The Party's Over
Salary cap realities could bring Dallas back down to earth
Greene's ill-timed brag
Walsh's tough task
While Reba McEntire and her-band entertained the 2,500 guests at the Cowboys' victory party on Sunday night, Dallas vice president Stephen Jones took time from the celebrating to ponder the Cowboys' future. As Dallas's salary capologist, Jones is the guy responsible for having signed all but two of the Cowboys' stars—Super Bowl MVP cornerback Larry Brown and safety Darren Woodson—to long-term deals.
But Jones, 31, is also the son of Dallas owner Jerry Jones, and sometimes that's the hardest part of his job. One night last September when Stephen and Jerry were negotiating with Deion Sanders's agent, Eugene Parker, Stephen wanted to pop his father in the jaw. Stephen had carefully planned the Cowboys' salary structure to ensure long-term success, and Jerry wanted to give Sanders a potentially cap-wrecking $13 million bonus. The Joneses were in one room of a suite in the Mansion at Turtle Creek in Dallas, heatedly discussing their options, while Parker was on the phone with his client in another room. When Jerry decided to pay Sanders the enormous bonus, he started walking toward Parker's room. Stephen, however, blocked his path and balled up his fists.

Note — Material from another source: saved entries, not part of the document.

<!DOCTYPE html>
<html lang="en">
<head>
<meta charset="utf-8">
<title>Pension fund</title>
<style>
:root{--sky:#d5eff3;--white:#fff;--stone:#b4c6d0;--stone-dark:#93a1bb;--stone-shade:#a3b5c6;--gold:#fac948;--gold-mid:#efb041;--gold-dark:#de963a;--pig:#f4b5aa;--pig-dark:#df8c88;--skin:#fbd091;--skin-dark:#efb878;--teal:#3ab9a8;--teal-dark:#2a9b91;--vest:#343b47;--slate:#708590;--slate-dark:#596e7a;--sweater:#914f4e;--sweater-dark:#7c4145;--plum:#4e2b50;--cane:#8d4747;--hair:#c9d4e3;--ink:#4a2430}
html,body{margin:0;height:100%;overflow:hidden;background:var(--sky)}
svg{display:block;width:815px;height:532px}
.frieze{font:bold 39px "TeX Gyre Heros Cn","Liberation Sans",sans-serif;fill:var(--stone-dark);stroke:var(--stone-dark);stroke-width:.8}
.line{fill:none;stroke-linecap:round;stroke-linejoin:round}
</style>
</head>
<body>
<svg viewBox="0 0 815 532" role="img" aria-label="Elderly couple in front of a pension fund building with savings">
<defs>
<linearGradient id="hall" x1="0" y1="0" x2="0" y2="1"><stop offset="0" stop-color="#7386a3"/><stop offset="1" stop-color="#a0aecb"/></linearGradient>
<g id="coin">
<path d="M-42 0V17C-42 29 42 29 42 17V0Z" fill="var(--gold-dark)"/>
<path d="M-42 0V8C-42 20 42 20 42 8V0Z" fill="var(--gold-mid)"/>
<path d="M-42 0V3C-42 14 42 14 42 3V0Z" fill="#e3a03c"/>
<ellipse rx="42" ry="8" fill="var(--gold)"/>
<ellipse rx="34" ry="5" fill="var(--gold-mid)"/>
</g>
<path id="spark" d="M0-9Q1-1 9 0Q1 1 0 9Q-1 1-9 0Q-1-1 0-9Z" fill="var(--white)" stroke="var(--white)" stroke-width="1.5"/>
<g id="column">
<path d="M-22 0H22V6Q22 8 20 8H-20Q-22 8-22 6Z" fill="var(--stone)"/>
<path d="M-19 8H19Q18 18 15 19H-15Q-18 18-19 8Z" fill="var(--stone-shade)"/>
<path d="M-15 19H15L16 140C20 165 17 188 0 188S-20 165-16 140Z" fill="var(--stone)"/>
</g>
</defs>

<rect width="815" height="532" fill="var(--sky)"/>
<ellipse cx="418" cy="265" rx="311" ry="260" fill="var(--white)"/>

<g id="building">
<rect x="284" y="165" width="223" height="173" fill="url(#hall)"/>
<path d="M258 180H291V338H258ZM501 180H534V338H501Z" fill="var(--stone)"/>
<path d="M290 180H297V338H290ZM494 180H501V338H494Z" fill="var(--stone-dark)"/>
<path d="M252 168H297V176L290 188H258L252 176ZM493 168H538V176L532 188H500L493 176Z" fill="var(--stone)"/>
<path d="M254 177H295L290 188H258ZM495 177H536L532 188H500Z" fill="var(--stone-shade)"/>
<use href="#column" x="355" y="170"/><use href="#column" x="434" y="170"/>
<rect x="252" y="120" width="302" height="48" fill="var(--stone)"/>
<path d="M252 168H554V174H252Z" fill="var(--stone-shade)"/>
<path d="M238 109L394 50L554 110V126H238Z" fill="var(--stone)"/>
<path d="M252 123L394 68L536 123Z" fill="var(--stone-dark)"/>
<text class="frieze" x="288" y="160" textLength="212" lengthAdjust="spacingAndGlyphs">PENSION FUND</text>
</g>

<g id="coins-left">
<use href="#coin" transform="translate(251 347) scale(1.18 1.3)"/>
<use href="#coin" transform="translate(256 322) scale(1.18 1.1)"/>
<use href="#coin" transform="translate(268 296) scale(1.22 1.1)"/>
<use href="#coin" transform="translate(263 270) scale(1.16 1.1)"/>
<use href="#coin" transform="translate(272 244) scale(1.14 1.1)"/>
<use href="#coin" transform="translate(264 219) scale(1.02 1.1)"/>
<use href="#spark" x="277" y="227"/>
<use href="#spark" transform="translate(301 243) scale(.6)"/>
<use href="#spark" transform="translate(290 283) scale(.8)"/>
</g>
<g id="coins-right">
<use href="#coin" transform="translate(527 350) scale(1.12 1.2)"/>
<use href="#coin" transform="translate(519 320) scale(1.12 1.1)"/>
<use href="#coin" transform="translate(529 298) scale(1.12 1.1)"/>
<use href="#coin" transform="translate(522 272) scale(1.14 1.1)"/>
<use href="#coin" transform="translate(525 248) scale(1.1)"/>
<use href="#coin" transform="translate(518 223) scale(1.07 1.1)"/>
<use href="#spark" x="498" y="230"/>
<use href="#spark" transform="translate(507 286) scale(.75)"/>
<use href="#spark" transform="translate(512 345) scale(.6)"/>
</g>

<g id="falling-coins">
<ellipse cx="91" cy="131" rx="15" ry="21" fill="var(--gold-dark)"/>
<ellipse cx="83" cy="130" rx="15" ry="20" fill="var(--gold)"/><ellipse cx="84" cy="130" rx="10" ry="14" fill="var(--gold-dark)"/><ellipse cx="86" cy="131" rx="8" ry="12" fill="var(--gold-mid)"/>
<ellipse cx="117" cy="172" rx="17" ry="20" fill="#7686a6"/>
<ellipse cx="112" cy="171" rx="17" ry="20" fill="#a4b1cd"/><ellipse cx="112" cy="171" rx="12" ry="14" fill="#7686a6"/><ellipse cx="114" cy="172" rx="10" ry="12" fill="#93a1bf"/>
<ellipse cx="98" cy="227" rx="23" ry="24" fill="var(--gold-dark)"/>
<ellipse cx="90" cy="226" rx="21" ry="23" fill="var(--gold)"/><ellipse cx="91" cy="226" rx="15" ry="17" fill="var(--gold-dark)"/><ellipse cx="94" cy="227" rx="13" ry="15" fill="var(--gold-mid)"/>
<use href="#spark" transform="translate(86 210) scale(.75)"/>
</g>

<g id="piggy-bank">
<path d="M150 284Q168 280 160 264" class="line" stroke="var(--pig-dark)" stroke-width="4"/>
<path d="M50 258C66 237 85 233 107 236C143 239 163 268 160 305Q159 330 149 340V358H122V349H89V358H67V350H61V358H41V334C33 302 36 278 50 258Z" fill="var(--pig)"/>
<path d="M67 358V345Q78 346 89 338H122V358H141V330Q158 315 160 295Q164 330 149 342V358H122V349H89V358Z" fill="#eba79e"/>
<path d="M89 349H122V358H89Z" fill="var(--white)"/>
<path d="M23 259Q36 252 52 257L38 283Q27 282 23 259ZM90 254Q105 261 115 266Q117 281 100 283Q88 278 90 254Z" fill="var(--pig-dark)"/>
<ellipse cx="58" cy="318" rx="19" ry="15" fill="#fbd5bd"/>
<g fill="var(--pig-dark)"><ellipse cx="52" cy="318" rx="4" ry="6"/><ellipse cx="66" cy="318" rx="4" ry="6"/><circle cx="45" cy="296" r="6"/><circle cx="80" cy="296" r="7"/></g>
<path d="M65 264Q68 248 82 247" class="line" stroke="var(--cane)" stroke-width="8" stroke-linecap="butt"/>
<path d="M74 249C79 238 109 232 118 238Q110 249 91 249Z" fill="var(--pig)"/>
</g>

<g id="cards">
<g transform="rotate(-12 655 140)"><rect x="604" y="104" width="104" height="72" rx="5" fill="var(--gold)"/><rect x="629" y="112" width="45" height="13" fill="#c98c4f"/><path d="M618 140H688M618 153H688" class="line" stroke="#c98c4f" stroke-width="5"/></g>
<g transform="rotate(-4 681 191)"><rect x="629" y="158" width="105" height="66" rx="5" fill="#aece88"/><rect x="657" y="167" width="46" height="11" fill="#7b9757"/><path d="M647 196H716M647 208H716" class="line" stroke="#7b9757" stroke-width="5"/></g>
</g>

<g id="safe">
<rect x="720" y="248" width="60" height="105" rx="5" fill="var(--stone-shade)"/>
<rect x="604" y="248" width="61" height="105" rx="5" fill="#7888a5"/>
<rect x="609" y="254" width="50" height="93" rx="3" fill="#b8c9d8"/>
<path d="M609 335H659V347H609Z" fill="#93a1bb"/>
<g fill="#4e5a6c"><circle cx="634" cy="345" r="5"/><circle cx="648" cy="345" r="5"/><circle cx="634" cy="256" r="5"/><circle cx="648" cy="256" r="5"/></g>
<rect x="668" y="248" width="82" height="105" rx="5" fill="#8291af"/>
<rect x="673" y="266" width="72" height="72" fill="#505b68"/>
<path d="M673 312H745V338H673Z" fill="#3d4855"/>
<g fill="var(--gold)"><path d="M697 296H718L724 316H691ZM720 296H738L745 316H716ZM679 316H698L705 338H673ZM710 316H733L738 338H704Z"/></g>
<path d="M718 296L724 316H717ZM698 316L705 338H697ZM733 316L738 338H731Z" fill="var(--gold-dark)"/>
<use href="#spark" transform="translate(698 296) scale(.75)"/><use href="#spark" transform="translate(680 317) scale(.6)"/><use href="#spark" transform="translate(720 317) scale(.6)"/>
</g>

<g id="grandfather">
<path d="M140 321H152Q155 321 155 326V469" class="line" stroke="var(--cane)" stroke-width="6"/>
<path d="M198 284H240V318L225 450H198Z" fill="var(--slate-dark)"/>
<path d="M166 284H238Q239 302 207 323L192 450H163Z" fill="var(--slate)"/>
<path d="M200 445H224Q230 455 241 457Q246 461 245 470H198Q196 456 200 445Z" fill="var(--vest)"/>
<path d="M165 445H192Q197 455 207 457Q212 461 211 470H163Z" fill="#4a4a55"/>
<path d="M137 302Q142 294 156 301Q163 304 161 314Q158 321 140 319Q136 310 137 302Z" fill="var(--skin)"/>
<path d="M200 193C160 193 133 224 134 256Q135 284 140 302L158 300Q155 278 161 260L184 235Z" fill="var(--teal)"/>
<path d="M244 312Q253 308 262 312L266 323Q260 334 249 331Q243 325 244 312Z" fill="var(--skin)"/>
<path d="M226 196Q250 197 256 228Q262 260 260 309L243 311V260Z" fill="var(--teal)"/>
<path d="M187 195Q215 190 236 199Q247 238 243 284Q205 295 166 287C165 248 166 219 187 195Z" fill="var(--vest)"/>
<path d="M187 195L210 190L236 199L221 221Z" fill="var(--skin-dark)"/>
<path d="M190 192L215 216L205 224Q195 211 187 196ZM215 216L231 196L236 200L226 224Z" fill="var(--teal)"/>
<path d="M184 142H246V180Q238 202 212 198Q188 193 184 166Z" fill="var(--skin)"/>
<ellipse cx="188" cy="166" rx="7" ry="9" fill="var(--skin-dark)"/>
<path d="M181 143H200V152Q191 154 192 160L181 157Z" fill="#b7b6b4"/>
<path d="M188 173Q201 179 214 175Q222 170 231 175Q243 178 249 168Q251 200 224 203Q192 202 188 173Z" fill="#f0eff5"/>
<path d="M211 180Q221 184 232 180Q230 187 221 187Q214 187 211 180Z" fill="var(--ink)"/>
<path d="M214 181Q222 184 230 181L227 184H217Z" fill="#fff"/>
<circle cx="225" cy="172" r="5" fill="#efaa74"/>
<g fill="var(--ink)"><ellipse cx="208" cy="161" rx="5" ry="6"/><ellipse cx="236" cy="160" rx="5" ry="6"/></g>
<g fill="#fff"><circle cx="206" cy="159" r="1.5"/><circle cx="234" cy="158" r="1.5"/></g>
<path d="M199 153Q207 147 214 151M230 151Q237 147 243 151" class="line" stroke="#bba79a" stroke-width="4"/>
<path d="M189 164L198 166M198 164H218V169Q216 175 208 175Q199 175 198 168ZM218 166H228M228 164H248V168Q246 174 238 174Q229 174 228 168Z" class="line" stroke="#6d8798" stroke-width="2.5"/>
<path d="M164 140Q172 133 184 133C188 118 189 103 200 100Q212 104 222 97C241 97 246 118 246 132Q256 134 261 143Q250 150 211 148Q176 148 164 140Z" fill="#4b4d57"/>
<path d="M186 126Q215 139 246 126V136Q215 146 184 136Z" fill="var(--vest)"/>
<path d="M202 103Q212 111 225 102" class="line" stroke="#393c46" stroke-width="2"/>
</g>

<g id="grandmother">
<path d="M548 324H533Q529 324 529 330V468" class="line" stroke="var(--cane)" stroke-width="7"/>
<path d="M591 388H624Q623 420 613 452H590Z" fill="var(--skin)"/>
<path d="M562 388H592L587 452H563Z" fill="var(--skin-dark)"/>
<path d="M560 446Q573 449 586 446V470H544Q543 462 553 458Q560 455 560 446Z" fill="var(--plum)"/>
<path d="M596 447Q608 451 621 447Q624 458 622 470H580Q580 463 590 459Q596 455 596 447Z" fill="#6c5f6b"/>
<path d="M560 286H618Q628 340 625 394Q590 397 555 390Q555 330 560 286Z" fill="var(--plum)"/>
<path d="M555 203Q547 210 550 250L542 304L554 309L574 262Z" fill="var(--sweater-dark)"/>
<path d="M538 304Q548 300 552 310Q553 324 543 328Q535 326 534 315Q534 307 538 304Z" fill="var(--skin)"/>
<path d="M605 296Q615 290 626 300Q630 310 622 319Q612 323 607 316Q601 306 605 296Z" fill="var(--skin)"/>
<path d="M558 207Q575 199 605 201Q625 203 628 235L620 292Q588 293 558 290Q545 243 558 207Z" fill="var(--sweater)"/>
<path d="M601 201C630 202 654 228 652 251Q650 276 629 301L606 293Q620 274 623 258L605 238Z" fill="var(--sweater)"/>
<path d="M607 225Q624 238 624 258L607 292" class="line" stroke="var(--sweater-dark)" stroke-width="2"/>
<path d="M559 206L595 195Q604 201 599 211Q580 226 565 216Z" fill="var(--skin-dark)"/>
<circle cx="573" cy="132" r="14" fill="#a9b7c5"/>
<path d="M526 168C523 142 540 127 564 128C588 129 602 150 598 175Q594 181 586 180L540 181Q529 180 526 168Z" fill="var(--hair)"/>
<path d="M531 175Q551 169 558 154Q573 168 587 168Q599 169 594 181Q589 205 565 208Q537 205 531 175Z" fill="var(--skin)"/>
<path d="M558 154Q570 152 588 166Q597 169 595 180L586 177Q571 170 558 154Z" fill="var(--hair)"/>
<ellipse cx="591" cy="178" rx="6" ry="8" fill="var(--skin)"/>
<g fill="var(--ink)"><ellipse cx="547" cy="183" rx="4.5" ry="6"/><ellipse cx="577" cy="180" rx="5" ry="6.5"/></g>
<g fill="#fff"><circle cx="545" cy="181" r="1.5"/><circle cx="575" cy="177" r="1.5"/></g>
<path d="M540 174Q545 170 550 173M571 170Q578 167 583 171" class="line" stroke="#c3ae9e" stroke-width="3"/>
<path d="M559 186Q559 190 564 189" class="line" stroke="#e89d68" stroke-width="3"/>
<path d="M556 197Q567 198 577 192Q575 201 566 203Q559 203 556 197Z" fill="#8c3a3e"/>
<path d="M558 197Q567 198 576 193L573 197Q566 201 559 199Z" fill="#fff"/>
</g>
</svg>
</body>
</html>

"Stephen," Jerry said incredulously, "what are you going to do, hit me?"
"I'm thinking about it!" Stephen said.
"Get out of the way," Jerry said. "I'm going to make the deal."
The rest is history: Sanders signed a seven-year, $35 million contract (including that $13 million up front), the Cowboys went on to win their third Super Bowl in four years, and Stephen laughed about the incident on Sunday night. "Hey, it paid off," he said. "We won. When you're in position to win, you have to do everything you can to try to get there, which is what we did."
The party won't last for the Joneses and the Cowboys, because numbers don't lie. In 1996 Dallas has 36 players under contract at a total outlay of $40 million, roughly $2 million under the estimate for next season's salary cap. Every offensive starter is signed, though the Cowboys will likely reward running back Emmitt Smith and quarterback Troy Aikman by extending their contracts. Look for Dallas to offer Smith and Aikman big signing bonuses, which would give the Cowboys some cap relief in the short run because bonuses are prorated over the life of the contract. However, giving so many players large signing bonuses will eventually wreak havoc on the Cowboys' salary cap in future years.
In fact, the defense could be razed soon. Doubtful to return next season because Dallas won't have room under the cap to re-sign them to handsome raises are Brown, Woodson, linebackers Dixon Edwards and Robert Jones, safety Brock Marion and defensive tackle Russell Maryland. And Brown's price tag jumped even higher with his two-interception performance against the Steelers.